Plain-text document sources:

|---|

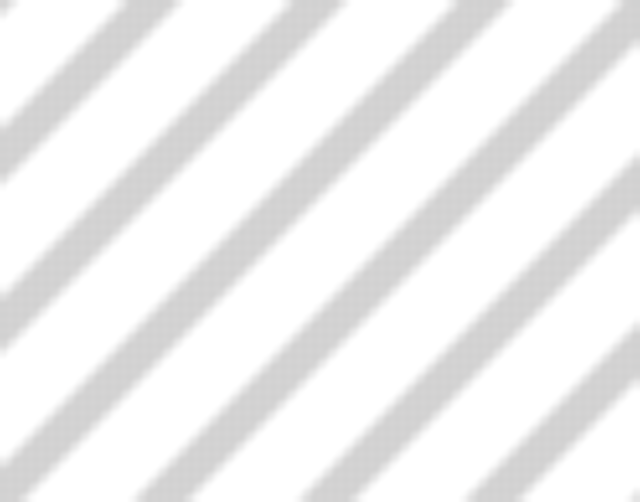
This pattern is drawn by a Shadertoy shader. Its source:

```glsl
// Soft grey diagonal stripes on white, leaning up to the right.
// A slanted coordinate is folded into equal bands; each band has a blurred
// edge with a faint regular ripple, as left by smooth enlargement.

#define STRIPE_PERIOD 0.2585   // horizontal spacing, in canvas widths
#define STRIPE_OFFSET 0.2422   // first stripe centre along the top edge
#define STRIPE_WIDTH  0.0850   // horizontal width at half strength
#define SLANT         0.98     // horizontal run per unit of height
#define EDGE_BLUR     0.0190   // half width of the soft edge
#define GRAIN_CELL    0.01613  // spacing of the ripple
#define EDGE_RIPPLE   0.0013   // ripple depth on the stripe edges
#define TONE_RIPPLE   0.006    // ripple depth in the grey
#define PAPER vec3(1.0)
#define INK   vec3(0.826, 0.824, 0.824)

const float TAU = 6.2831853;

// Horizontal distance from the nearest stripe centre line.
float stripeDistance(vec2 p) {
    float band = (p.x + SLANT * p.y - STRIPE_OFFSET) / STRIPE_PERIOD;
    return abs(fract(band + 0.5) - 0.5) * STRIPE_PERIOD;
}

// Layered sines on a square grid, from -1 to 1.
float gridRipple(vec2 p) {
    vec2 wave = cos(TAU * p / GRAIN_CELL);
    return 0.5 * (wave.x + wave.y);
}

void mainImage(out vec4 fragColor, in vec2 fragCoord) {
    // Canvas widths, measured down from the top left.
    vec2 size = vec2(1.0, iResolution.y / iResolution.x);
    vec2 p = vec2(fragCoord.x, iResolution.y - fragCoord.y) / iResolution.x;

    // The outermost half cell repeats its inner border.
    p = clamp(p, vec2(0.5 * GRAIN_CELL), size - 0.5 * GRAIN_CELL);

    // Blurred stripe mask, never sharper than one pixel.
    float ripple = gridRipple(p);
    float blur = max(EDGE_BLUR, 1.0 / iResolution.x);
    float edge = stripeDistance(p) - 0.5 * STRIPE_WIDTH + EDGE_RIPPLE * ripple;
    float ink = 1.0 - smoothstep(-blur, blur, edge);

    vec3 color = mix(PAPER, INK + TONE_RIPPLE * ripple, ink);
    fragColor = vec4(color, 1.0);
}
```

|---|

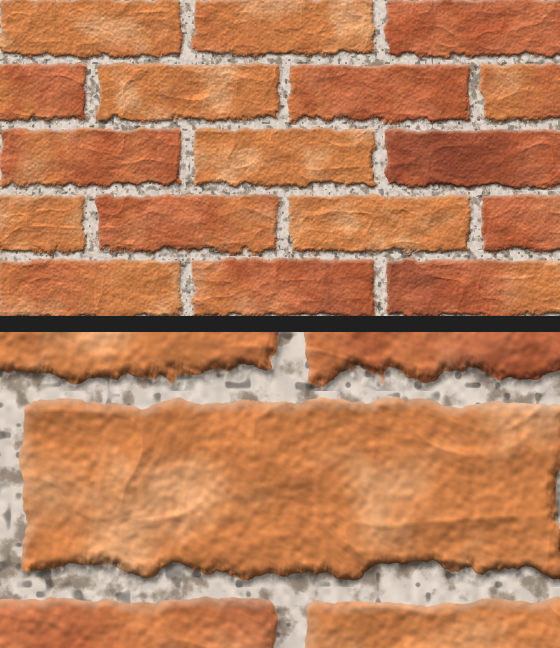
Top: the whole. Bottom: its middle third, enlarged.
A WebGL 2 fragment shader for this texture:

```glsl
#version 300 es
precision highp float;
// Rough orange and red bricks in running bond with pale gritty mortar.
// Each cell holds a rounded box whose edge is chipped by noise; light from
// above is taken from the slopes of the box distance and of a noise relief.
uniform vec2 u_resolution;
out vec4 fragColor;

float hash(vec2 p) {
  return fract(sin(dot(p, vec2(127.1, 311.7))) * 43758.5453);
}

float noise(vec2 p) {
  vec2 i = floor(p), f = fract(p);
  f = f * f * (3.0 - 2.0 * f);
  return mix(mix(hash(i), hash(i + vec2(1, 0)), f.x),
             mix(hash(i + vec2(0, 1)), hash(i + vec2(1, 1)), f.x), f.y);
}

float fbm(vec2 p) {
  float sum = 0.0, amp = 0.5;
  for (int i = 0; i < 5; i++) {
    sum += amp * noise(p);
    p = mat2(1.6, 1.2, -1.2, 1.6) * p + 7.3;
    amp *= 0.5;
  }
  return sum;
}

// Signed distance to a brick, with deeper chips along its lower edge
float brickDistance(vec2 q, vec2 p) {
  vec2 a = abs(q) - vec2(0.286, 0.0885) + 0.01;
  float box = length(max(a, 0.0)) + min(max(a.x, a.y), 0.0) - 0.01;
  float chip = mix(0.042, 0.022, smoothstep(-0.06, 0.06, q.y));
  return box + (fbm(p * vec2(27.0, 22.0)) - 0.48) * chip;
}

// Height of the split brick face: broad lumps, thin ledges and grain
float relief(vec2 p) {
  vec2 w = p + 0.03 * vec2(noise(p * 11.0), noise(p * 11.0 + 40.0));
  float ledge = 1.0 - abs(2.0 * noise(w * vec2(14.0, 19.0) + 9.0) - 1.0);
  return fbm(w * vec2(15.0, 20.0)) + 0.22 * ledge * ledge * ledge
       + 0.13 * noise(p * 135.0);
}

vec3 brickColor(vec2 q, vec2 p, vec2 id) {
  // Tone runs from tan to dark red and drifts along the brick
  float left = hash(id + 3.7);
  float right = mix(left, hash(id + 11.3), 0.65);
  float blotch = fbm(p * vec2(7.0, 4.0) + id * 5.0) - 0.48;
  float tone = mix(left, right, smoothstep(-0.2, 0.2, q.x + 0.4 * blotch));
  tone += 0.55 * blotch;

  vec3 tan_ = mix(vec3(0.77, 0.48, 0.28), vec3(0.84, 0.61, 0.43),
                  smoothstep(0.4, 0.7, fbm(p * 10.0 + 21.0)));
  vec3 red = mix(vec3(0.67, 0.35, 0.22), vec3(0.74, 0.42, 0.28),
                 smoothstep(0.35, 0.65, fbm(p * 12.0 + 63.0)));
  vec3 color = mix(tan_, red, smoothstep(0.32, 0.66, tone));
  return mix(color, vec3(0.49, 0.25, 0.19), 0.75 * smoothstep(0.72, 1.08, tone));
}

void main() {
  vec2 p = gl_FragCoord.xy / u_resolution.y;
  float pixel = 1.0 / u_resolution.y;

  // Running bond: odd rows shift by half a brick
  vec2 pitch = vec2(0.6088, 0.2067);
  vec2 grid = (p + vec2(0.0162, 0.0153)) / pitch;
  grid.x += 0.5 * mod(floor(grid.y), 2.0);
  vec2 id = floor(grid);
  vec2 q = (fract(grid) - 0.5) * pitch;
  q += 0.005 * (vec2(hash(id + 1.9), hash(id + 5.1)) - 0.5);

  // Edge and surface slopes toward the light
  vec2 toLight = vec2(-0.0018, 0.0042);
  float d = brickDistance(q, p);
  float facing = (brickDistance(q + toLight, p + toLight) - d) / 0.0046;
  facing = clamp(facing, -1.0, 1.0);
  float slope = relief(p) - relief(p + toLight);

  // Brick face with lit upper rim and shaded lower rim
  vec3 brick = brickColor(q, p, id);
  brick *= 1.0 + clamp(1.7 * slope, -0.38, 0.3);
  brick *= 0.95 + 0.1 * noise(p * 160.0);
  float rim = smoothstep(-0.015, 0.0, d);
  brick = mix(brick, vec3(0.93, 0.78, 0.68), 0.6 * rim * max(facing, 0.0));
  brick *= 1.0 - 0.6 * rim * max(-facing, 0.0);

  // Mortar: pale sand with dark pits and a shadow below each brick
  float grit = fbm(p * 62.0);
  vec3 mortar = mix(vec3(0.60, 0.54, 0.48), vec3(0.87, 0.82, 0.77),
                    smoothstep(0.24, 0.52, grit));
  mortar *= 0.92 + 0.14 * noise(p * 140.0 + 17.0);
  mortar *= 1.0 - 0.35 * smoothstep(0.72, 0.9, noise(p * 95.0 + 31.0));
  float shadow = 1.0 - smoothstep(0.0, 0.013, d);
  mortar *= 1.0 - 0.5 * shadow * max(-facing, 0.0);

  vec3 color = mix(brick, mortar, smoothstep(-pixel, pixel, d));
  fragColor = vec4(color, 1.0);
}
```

|---|

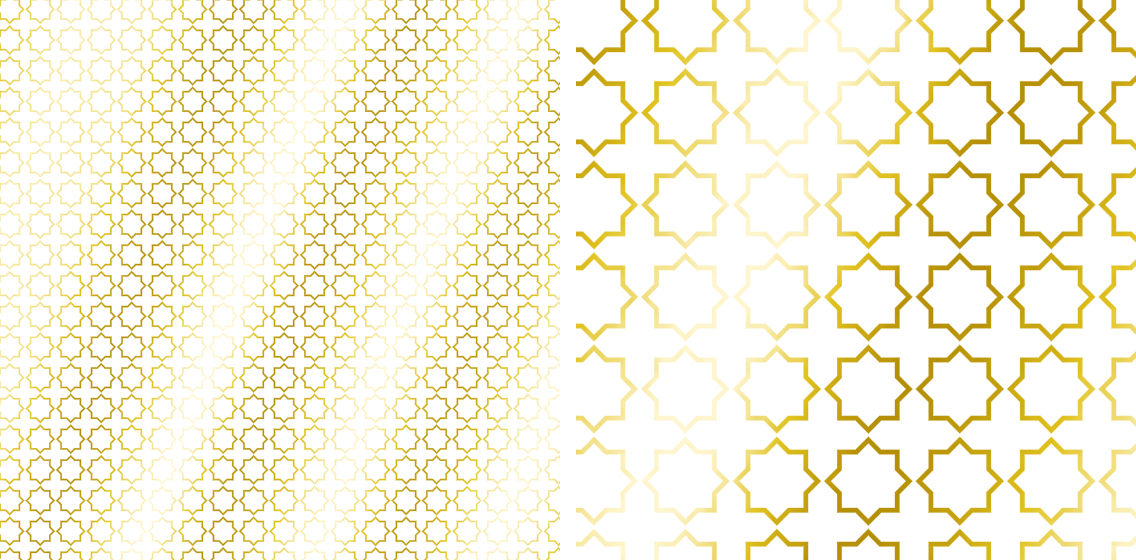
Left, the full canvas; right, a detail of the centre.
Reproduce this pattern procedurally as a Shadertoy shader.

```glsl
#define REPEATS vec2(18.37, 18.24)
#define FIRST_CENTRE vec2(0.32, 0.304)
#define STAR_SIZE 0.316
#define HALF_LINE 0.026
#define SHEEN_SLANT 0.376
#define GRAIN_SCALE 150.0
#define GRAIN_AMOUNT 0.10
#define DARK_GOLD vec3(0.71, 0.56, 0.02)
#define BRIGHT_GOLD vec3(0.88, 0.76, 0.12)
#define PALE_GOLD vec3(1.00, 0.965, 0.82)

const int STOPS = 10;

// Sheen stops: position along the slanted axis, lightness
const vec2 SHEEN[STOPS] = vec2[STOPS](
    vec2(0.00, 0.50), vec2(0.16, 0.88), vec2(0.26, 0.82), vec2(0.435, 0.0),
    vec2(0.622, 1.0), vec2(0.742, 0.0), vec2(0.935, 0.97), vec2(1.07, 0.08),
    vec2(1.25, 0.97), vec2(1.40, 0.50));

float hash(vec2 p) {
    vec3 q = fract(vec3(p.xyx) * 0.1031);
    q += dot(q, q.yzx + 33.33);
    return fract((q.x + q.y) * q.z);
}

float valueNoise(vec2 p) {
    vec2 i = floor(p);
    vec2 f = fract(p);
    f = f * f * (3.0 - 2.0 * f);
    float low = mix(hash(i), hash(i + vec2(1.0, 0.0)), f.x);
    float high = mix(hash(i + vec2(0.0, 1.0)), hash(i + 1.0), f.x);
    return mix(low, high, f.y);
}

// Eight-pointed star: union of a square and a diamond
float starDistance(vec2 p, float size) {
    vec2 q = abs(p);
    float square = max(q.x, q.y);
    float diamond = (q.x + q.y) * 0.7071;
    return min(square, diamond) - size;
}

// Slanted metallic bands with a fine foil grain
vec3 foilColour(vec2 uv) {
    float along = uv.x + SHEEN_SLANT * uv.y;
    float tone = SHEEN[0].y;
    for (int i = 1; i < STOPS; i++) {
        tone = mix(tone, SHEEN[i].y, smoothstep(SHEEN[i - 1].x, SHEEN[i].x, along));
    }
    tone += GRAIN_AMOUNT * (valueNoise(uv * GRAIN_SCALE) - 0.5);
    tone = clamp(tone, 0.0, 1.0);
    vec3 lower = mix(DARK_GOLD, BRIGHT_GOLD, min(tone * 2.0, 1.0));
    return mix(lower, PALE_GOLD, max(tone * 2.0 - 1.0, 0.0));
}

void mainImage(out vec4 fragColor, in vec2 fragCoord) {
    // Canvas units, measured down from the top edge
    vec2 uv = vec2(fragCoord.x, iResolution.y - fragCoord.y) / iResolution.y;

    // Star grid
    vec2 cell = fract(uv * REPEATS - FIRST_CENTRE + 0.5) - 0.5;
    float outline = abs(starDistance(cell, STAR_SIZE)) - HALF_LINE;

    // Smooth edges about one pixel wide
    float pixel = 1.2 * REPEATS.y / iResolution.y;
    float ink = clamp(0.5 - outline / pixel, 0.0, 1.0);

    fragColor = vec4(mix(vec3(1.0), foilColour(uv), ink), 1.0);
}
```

|---|

WORK TO COMPLETE =
The lines above that hold "fragColor" are the result; show every one of them.

ANSWER BOX =
void mainImage(out vec4 fragColor, in vec2 fragCoord) {
    fragColor = vec4(color, 1.0);
out vec4 fragColor;
  fragColor = vec4(color, 1.0);
void mainImage(out vec4 fragColor, in vec2 fragCoord) {
    fragColor = vec4(mix(vec3(1.0), foilColour(uv), ink), 1.0);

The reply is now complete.